> PROBLEM
In the data below, find every line with the string "white" and pull it out.

(Rendered images with source text)
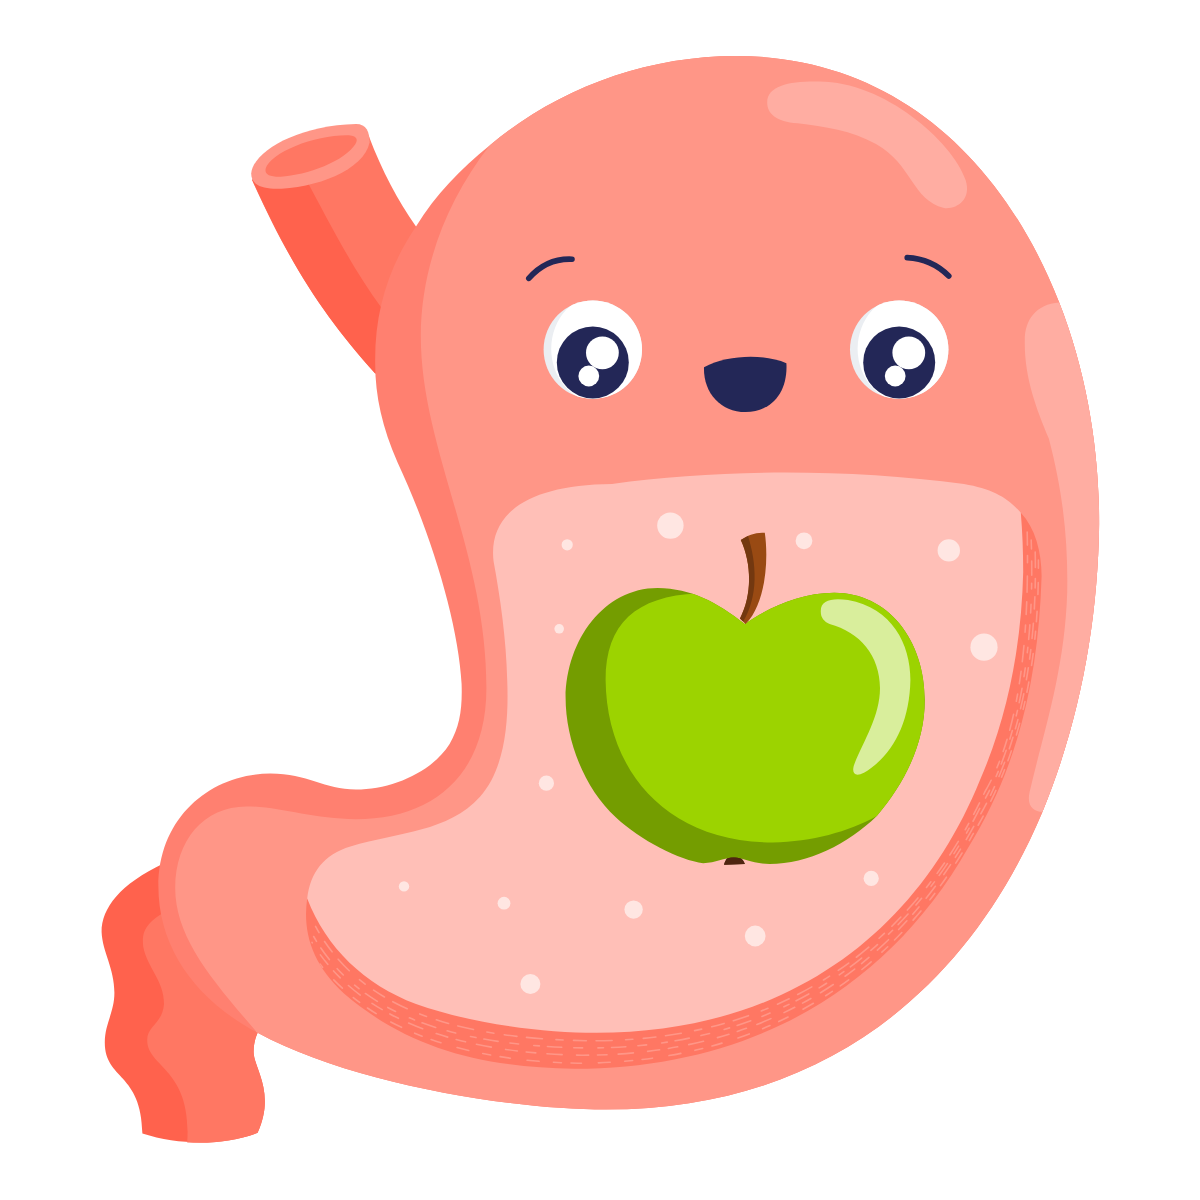
<!DOCTYPE html>
<html lang="en">
<head>
<meta charset="utf-8">
<title>Happy stomach with an apple</title>
<style>
:root {
  --paper: #ffffff;
  --body: #ff9687;
  --body-shade: #ff8070;
  --body-gloss: #ffada2;
  --tube: #ff7763;
  --tube-shade: #ff624d;
  --cavity: #ffbfb7;
  --bubble: #ffe6e2;
  --ink: #232757;
  --eye-shade: #ebeef2;
  --apple: #9cd300;
  --apple-shade: #749d00;
  --apple-gloss: #d9ee9c;
  --stem: #994a13;
  --stem-shade: #733810;
  --calyx: #4f2510;
}
html, body { margin: 0; padding: 0; background: var(--paper); overflow: hidden; }
.canvas { display: block; width: 1200px; height: 1200px; background: var(--paper); }
.body { fill: var(--body); }
.body-shade { fill: var(--body-shade); }
.body-gloss { fill: var(--body-gloss); }
.tube { fill: var(--tube); }
.tube-shade { fill: var(--tube-shade); }
.cavity { fill: var(--cavity); }
.fibres { fill: none; stroke: var(--body); stroke-width: 2; stroke-linecap: round; }
.bubbles { fill: var(--bubble); }
.ink { fill: var(--ink); }
.white { fill: var(--paper); }
.eye-shade { fill: var(--eye-shade); }
.brows { fill: none; stroke: var(--ink); stroke-width: 7; stroke-linecap: round; }
.apple { fill: var(--apple); }
.apple-shade { fill: var(--apple-shade); }
.apple-gloss { fill: var(--apple-gloss); }
.stem { fill: var(--stem); }
.stem-shade { fill: var(--stem-shade); }
.calyx { fill: var(--calyx); }
</style>
</head>
<body>
<svg class="canvas" viewBox="0 0 1500 1500" role="img" aria-label="Smiling cartoon stomach with a green apple inside">
  <defs>
    <path id="stomach-outline" d="M520 283C545 243 575 212 612 182C695 112 805 70 920 70C1110 70 1250 190 1324 378C1358 465 1374 560 1374 655C1372 780 1350 900 1303 1015C1215 1225 1040 1387 757 1387C640 1387 440 1355 322 1291C245 1250 198 1185 198 1108C198 1020 265 967 338 967C385 967 405 987 445 987C490 987 540 965 562 930C575 908 578 885 577 855C573 780 540 670 497 578C478 535 469 495 469 455C468 390 485 335 520 283Z"/>
    <path id="lining-outline" d="M1276 641C1294 660 1302 690 1302 720C1298 850 1272 960 1210 1060C1110 1235 940 1336 718 1336C600 1334 510 1310 430 1242C390 1205 378 1165 384 1123L600 1150L1200 700Z"/>
    <path id="apple-outline" d="M931 780C960 760 1000 741 1043 741C1110 741 1156 800 1156 875C1156 930 1130 980 1096 1020C1060 1055 1010 1080 962 1080C940 1080 930 1072 917 1072C905 1072 895 1079 879 1079C850 1076 800 1050 770 1022C730 985 707 925 707 872C708 800 755 735 822 735C865 736 895 752 931 780Z"/>
    <clipPath id="stomach-clip"><use href="#stomach-outline"/></clipPath>
    <clipPath id="lining-clip"><use href="#lining-outline"/></clipPath>
    <clipPath id="apple-clip"><use href="#apple-outline"/></clipPath>
    <clipPath id="eye-clip"><circle r="61.5"/></clipPath>
    <g id="eye">
      <circle class="eye-shade" r="61.5"/>
      <ellipse class="white" cx="12" cy="-1" rx="64" ry="69" clip-path="url(#eye-clip)"/>
      <circle class="ink" cy="16" r="45"/>
      <circle class="white" cx="12" cy="4" r="20.5"/>
      <circle class="white" cx="-5" cy="33" r="13"/>
    </g>
  </defs>

  <g id="oesophagus">
    <path class="tube" d="M461 170C478 215 497 250 520 283L540 400L469 467C405 395 365 335 315 225Z"/>
    <path class="tube-shade" d="M315 224L383 225C410 275 440 335 477 385L490 470L469 467C405 395 365 335 315 224Z"/>
    <path class="body" d="M314 217C316 190 370 157 445 155C458 155 462 165 462 178C455 212 395 236 342 236C325 235 314 230 314 217Z"/>
    <path class="tube" d="M332 211C338 190 395 168 436 169C448 170 448 176 442 183C425 205 375 221 345 221C335 220 331 217 332 211Z"/>
  </g>

  <g id="duodenum">
    <path class="tube-shade" d="M205 1079C150 1105 127 1135 127 1165C128 1190 143 1210 143 1241C143 1265 131 1280 131 1303C131 1350 177 1340 178 1417C225 1432 280 1432 322 1416C345 1365 317 1335 317 1315C317 1305 319 1298 322 1291L260 1200Z"/>
    <path class="tube" d="M206 1140C182 1154 177 1165 179 1183C184 1210 205 1225 205 1255C203 1280 184 1282 184 1300C184 1335 240 1335 234 1428C265 1430 295 1426 322 1416C345 1365 317 1335 317 1315C317 1305 319 1298 322 1291L280 1200Z"/>
  </g>

  <g id="stomach">
    <use class="body-shade" href="#stomach-outline"/>
    <g clip-path="url(#stomach-clip)">
      <path class="body" d="M612 182C555 255 526 340 526 420C526 560 608 690 608 860C608 970 540 1024 445 1024C390 1024 350 1008 308 1008C255 1008 219 1050 219 1110C219 1170 262 1222 320 1289L322 1500H1500V0H600Z"/>
      <path class="body-gloss" d="M1324 378C1295 380 1281 400 1281 425C1280 470 1295 510 1311 548C1330 620 1335 680 1334 740C1331 840 1303 920 1287 990C1283 1008 1292 1014 1303 1015H1450V378Z"/>
    </g>
    <path class="body-gloss" d="M959 128C959 108 985 102 1018 102C1100 98 1190 175 1207 225C1215 250 1195 262 1180 260C1140 250 1140 205 1095 180C1065 163 1030 158 997 154C970 152 959 142 959 128Z"/>
  </g>

  <g id="cavity">
    <use class="tube" href="#lining-outline"/>
    <g class="fibres" clip-path="url(#lining-clip)">
      <path stroke-dasharray="16 13 9 17 20 12" d="M1284 665C1287 810 1272 920 1231 990C1137 1190 970 1301 740 1301C590 1299 445 1270 388 1145"/>
      <path stroke-dasharray="11 15 18 10 7 19" d="M1289 675C1294 815 1272 930 1227 1006C1129 1202 962 1310 735 1310C590 1308 448 1279 388 1163"/>
      <path stroke-dasharray="19 14 12 11 15 18" d="M1294 690C1297 825 1272 940 1222 1024C1121 1214 956 1319 728 1319C592 1317 455 1284 390 1178"/>
      <path stroke-dasharray="10 18 15 21 13 12" d="M1298 700C1299 840 1272 950 1216 1043C1115 1226 948 1329 722 1329C598 1327 470 1295 400 1205"/>
    </g>
    <path class="cavity" d="M617 702C610 645 655 606 765 605C900 586 1060 586 1205 605C1240 611 1260 622 1276 641C1278 665 1279 690 1279 715C1277 800 1262 890 1225 975C1150 1160 990 1291 745 1291C680 1291 590 1280 520 1255C455 1230 408 1185 384 1123C388 1090 405 1068 438 1058C500 1040 560 1040 600 996C632 960 636 900 634 850C633 800 625 745 617 702Z"/>
    <g class="bubbles">
      <circle cx="838" cy="657" r="16.5"/>
      <circle cx="709" cy="681" r="7"/>
      <circle cx="1005" cy="676" r="10.5"/>
      <circle cx="1186" cy="688" r="14"/>
      <circle cx="699" cy="786" r="6"/>
      <circle cx="1230" cy="809" r="17"/>
      <circle cx="683" cy="979" r="9.5"/>
      <circle cx="505" cy="1108" r="6.5"/>
      <circle cx="630" cy="1129" r="8"/>
      <circle cx="792" cy="1137" r="11.5"/>
      <circle cx="1089" cy="1098" r="9.5"/>
      <circle cx="944" cy="1170" r="13"/>
      <circle cx="663" cy="1230" r="12.5"/>
    </g>
  </g>

  <g id="apple">
    <path class="calyx" d="M905 1081C907 1074 910 1068 917 1068C924 1068 929 1074 931 1080Z"/>
    <use class="apple-shade" href="#apple-outline"/>
    <path class="apple" clip-path="url(#apple-clip)" d="M872 742C795 745 757 780 757 850C758 960 830 1053 966 1053C1015 1052 1060 1040 1096 1020H1200V700H868Z"/>
    <path class="apple-gloss" d="M1026 765C1025 750 1040 747 1060 750C1115 760 1138 805 1138 850C1137 905 1115 945 1080 966C1068 972 1064 966 1068 955C1080 925 1100 895 1100 860C1100 820 1075 790 1037 780C1030 777 1026 772 1026 765Z"/>
    <path class="calyx" d="M905 1081C907 1074 910 1072 917 1072C924 1072 929 1074 931 1080Z"/>
    <path class="stem" d="M926 675C935 669 945 665 956 666C961 700 957 755 932 780L925 773C940 745 940 705 926 675Z"/>
    <path class="stem-shade" d="M926 675L935 670C946 705 948 745 929 777L925 773C940 745 940 705 926 675Z"/>
  </g>

  <g id="face">
    <g class="brows">
      <path d="M661 348C675 332 693 323 715 324"/>
      <path d="M1134 322C1155 323 1172 331 1186 345"/>
    </g>
    <use href="#eye" x="741" y="437"/>
    <use href="#eye" x="1124" y="437"/>
    <path class="ink" d="M880 459C910 443 955 442 983 454C985 490 965 515 932 515C900 515 879 490 880 459Z"/>
  </g>
</svg>
</body>
</html>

> OUTPUT OF THE TASK
.white { fill: var(--paper); }
      <ellipse class="white" cx="12" cy="-1" rx="64" ry="69" clip-path="url(#eye-clip)"/>
      <circle class="white" cx="12" cy="4" r="20.5"/>
      <circle class="white" cx="-5" cy="33" r="13"/>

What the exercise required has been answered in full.